Professor Ernst Cohn, whose lectures at the University of Breslau have been the cause of repeated attack by the Nazis, will not resume his lectures when the vacations are over, it became known here yesterday.
This curtailment of Professor Cohn’s professorial rights is planned in order to avoid a repetition of the Nazi disturbances.
The University Senate, which meets at the end of the week, will, Professor Cohn believes, agree to afford him protection so that he may continue his teaching duties. The Nazi members of the faculty, however, are conducting an intensive agitation against the Jewish professor and seek to prevail upon the Senate to pass a verdict unfavorable to Professor Cohn.
Since the assumption of his duties last November, Professor Cohn has been the target of persistent attack by the Nazis. At first he was afforded protection by the University. Recently, however, the Senate and the Rector jointly issued a statement declaring that Professor Cohn’s lectures could no longer be tolerated because he had been guilty of political indiscretion. The reference was to a statement made by Professor Cohn, to an inquiry of a newspaper concerning his views on the right of asylum of Leon Trotsky, that spiritual workers always deserve asylum provided they do not engage in politics.
The statement of the University Senate aroused a storm of protest among students, professors, alumni and the press. The matter was brought to the attention of the Minister of Education and on January 4th the Minister arranged a conference with Rector Broeckelman of the University of Breslau and a representative of the University Senate.
Following the conference a communique was issued declaring that the Senate in its statement had not intended to reprimand Professor Cohn and that “a consultation shortly, with the entire professorial collegium will clear up the matter.”
This communique was interpreted as presaging a victory for Professor Cohn.

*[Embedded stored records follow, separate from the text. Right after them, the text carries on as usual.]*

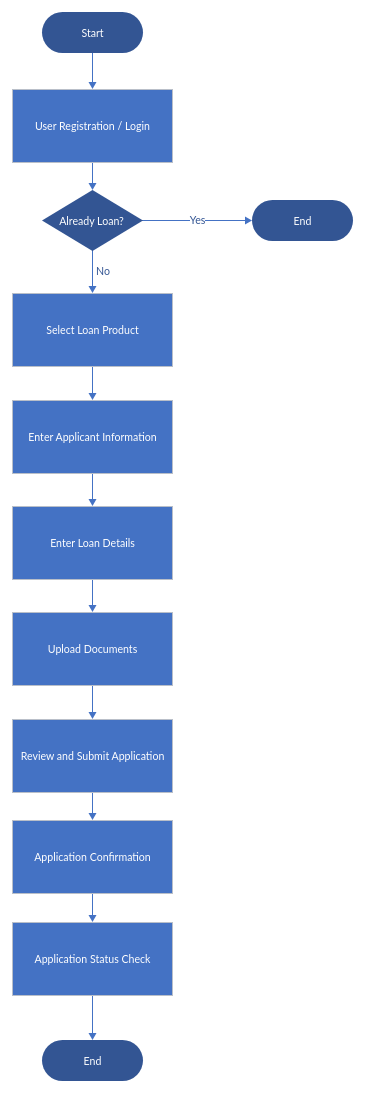
<!DOCTYPE html>
<html lang="en">
<head>
<meta charset="utf-8">
<title>Loan application flow</title>
<style>
:root {
  --paper: #ffffff;
  --step: #4472c4;
  --step-edge: #b9bfc9;
  --terminal: #335593;
  --line: #4472c4;
  --on-fill: #ffffff;
  --label: #335593;
}
* { box-sizing: border-box; margin: 0; }
html, body { width: 365px; height: 1093px; overflow: hidden; background: var(--paper); }
.flowchart {
  position: relative;
  width: 365px;
  height: 1093px;
  font: 10.6px/14px Lato, Carlito, sans-serif;
  color: var(--on-fill);
}
.connectors { position: absolute; inset: 0; display: block; }
.connectors line { stroke: var(--line); stroke-width: 1; }
.connectors use { fill: var(--line); }
.node {
  position: absolute;
  display: flex;
  align-items: center;
  justify-content: center;
  white-space: nowrap;
}
.step {
  left: 12px;
  width: 161px;
  height: 74px;
  background: var(--step);
  border: 1px solid var(--step-edge);
}
.terminal {
  left: 42px;
  width: 101px;
  height: 41px;
  border-radius: 21px;
  background: var(--terminal);
}
.decision {
  left: 42px;
  top: 190px;
  width: 101px;
  height: 61px;
  padding-right: 2px;
  background: var(--terminal);
  clip-path: polygon(50% 0, 100% 50%, 50% 100%, 0 50%);
}
.branch {
  position: absolute;
  color: var(--label);
  text-align: center;
  background: var(--paper);
}
.branch-yes { left: 190px; top: 213px; width: 15px; display: flex; justify-content: center; }
.branch-no { left: 96px; top: 264px; }
</style>
</head>
<body>
<main class="flowchart">
  <svg class="connectors" width="365" height="1093" viewBox="0 0 365 1093" aria-hidden="true">
    <defs>
      <polygon id="arrowhead" points="-4,-7 4,-7 0,0"/>
    </defs>
    <line x1="92.5" y1="53" x2="92.5" y2="84"/>
    <use href="#arrowhead" x="92.5" y="89"/>
    <line x1="92.5" y1="163" x2="92.5" y2="185"/>
    <use href="#arrowhead" x="92.5" y="190"/>
    <line x1="92.5" y1="250" x2="92.5" y2="288"/>
    <use href="#arrowhead" x="92.5" y="293"/>
    <line x1="92.5" y1="367" x2="92.5" y2="395"/>
    <use href="#arrowhead" x="92.5" y="400"/>
    <line x1="92.5" y1="474" x2="92.5" y2="501"/>
    <use href="#arrowhead" x="92.5" y="506"/>
    <line x1="92.5" y1="580" x2="92.5" y2="607"/>
    <use href="#arrowhead" x="92.5" y="612"/>
    <line x1="92.5" y1="686" x2="92.5" y2="714"/>
    <use href="#arrowhead" x="92.5" y="719"/>
    <line x1="92.5" y1="793" x2="92.5" y2="815"/>
    <use href="#arrowhead" x="92.5" y="820"/>
    <line x1="92.5" y1="894" x2="92.5" y2="917"/>
    <use href="#arrowhead" x="92.5" y="922"/>
    <line x1="92.5" y1="996" x2="92.5" y2="1035"/>
    <use href="#arrowhead" x="92.5" y="1040"/>
    <line x1="142" y1="220.5" x2="247" y2="220.5"/>
    <use href="#arrowhead" transform="translate(252 220.5) rotate(-90)"/>
  </svg>

  <div class="node terminal" style="top:12px">Start</div>
  <div class="node step" style="top:89px">User Registration / Login</div>
  <div class="node decision">Already Loan?</div>
  <span class="branch branch-yes">Yes</span>
  <div class="node terminal" style="left:252px;top:200px">End</div>
  <span class="branch branch-no">No</span>
  <div class="node step" style="top:293px">Select Loan Product</div>
  <div class="node step" style="top:400px">Enter Applicant Information</div>
  <div class="node step" style="top:506px">Enter Loan Details</div>
  <div class="node step" style="top:612px">Upload Documents</div>
  <div class="node step" style="top:719px">Review and Submit Application</div>
  <div class="node step" style="top:820px">Application Confirmation</div>
  <div class="node step" style="top:922px">Application Status Check</div>
  <div class="node terminal" style="top:1040px">End</div>
</main>
</body>
</html>
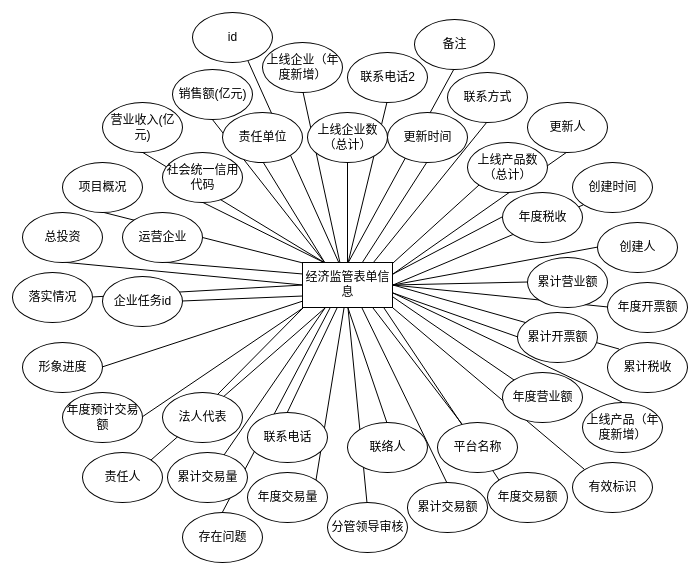
<!DOCTYPE html>
<html lang="zh-CN">
<head>
<meta charset="utf-8">
<title>经济监管表单信息</title>
<style>
:root { --paper: #fff; --ink: #000; }
* { box-sizing: border-box; }
html, body { margin: 0; }
body { width: 700px; height: 575px; overflow: hidden; background: var(--paper); }
.diagram {
  position: relative; width: 700px; height: 575px; overflow: hidden;
  color: var(--ink);
  font: 12px/15px "Liberation Sans", "Noto Sans CJK SC", sans-serif;
}
.connectors { position: absolute; inset: 0; stroke: var(--ink); stroke-width: 1; }
.attributes { list-style: none; margin: 0; padding: 0; }
.attributes li, .entity {
  position: absolute; display: flex; align-items: center; justify-content: center;
  text-align: center; white-space: nowrap;
  background: var(--paper); border: 1px solid var(--ink);
}
.attributes li {
  left: calc(var(--x) * 1px - 40px); top: calc(var(--y) * 1px - 25px);
  width: 81px; height: 51px; border-radius: 50%;
}
.entity { left: 302px; top: 262px; width: 91px; height: 46px; margin: 0; font: inherit; }
</style>
</head>
<body>
<main class="diagram">
  <svg class="connectors" width="700" height="575" viewBox="0 0 700 575" aria-hidden="true">
    <g class="upper">
      <line x1="248" y1="61" x2="339" y2="263"/>
      <line x1="303" y1="92" x2="340" y2="263"/>
      <line x1="387" y1="102" x2="348" y2="263"/>
      <line x1="454" y1="69" x2="348" y2="263"/>
      <line x1="212" y1="119" x2="325" y2="263"/>
      <line x1="487" y1="122" x2="373" y2="263"/>
      <line x1="142" y1="152" x2="325" y2="263"/>
      <line x1="263" y1="162" x2="325" y2="263"/>
      <line x1="347.5" y1="162" x2="347.5" y2="263"/>
      <line x1="427" y1="162" x2="362" y2="263"/>
      <line x1="202" y1="202" x2="325" y2="263"/>
      <line x1="479" y1="185" x2="393" y2="263"/>
      <line x1="567" y1="152" x2="393" y2="274"/>
      <line x1="502" y1="217" x2="393" y2="274"/>
      <line x1="583" y1="205" x2="393" y2="285"/>
    </g>
    <g class="sides">
      <line x1="102" y1="212" x2="303" y2="263"/>
      <line x1="62" y1="262" x2="303" y2="285"/>
      <line x1="162" y1="262" x2="303" y2="274"/>
      <line x1="92" y1="297" x2="303" y2="285"/>
      <line x1="182" y1="301" x2="303" y2="296"/>
      <line x1="102" y1="367" x2="303" y2="301"/>
      <line x1="598" y1="247" x2="393" y2="285"/>
      <line x1="528" y1="282" x2="393" y2="285"/>
      <line x1="608" y1="307" x2="393" y2="285"/>
      <line x1="619" y1="349" x2="393" y2="285"/>
      <line x1="518" y1="337" x2="393" y2="293"/>
    </g>
    <g class="lower">
      <line x1="622" y1="402" x2="393" y2="293"/>
      <line x1="514" y1="380" x2="393" y2="297"/>
      <line x1="584" y1="469" x2="393" y2="308"/>
      <line x1="462" y1="424" x2="373" y2="308"/>
      <line x1="499" y1="480" x2="384" y2="308"/>
      <line x1="447" y1="483" x2="362" y2="308"/>
      <line x1="387" y1="423" x2="348" y2="308"/>
      <line x1="367" y1="503" x2="348" y2="308"/>
      <line x1="316" y1="480" x2="344" y2="308"/>
      <line x1="287" y1="413" x2="337" y2="308"/>
      <line x1="222" y1="513" x2="330" y2="308"/>
      <line x1="224" y1="455" x2="325" y2="308"/>
      <line x1="217" y1="395" x2="303" y2="308"/>
      <line x1="151" y1="460" x2="325" y2="308"/>
      <line x1="142" y1="417" x2="303" y2="308"/>
    </g>
  </svg>

  <h1 class="entity">经济监管表单信<br>息</h1>

  <ul class="attributes">
    <li style="--x:232;--y:37">id</li>
    <li style="--x:302;--y:67">上线企业（年<br>度新增）</li>
    <li style="--x:387;--y:77">联系电话2</li>
    <li style="--x:454;--y:44">备注</li>
    <li style="--x:212;--y:94">销售额(亿元)</li>
    <li style="--x:487;--y:97">联系方式</li>
    <li style="--x:142;--y:127">营业收入(亿<br>元)</li>
    <li style="--x:262;--y:137">责任单位</li>
    <li style="--x:347;--y:137">上线企业数<br>（总计）</li>
    <li style="--x:427;--y:137">更新时间</li>
    <li style="--x:567;--y:127">更新人</li>
    <li style="--x:507;--y:167">上线产品数<br>（总计）</li>
    <li style="--x:202;--y:177">社会统一信用<br>代码</li>
    <li style="--x:102;--y:187">项目概况</li>
    <li style="--x:612;--y:187">创建时间</li>
    <li style="--x:542;--y:217">年度税收</li>
    <li style="--x:62;--y:237">总投资</li>
    <li style="--x:162;--y:237">运营企业</li>
    <li style="--x:637;--y:247">创建人</li>
    <li style="--x:567;--y:282">累计营业额</li>
    <li style="--x:52;--y:297">落实情况</li>
    <li style="--x:142;--y:301">企业任务id</li>
    <li style="--x:647;--y:307">年度开票额</li>
    <li style="--x:557;--y:337">累计开票额</li>
    <li style="--x:62;--y:367">形象进度</li>
    <li style="--x:647;--y:367">累计税收</li>
    <li style="--x:542;--y:397">年度营业额</li>
    <li style="--x:102;--y:417">年度预计交易<br>额</li>
    <li style="--x:202;--y:417">法人代表</li>
    <li style="--x:622;--y:427">上线产品（年<br>度新增）</li>
    <li style="--x:287;--y:437">联系电话</li>
    <li style="--x:387;--y:447">联络人</li>
    <li style="--x:477;--y:447">平台名称</li>
    <li style="--x:122;--y:477">责任人</li>
    <li style="--x:207;--y:477">累计交易量</li>
    <li style="--x:612;--y:487">有效标识</li>
    <li style="--x:287;--y:497">年度交易量</li>
    <li style="--x:527;--y:497">年度交易额</li>
    <li style="--x:447;--y:507">累计交易额</li>
    <li style="--x:367;--y:527">分管领导审核</li>
    <li style="--x:222;--y:537">存在问题</li>
  </ul>
</main>
</body>
</html>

The Archive of the Jewish Telegraphic Agency includes articles published from 1923 to 2008. Archive stories reflect the journalistic standards and practices of the time they were published.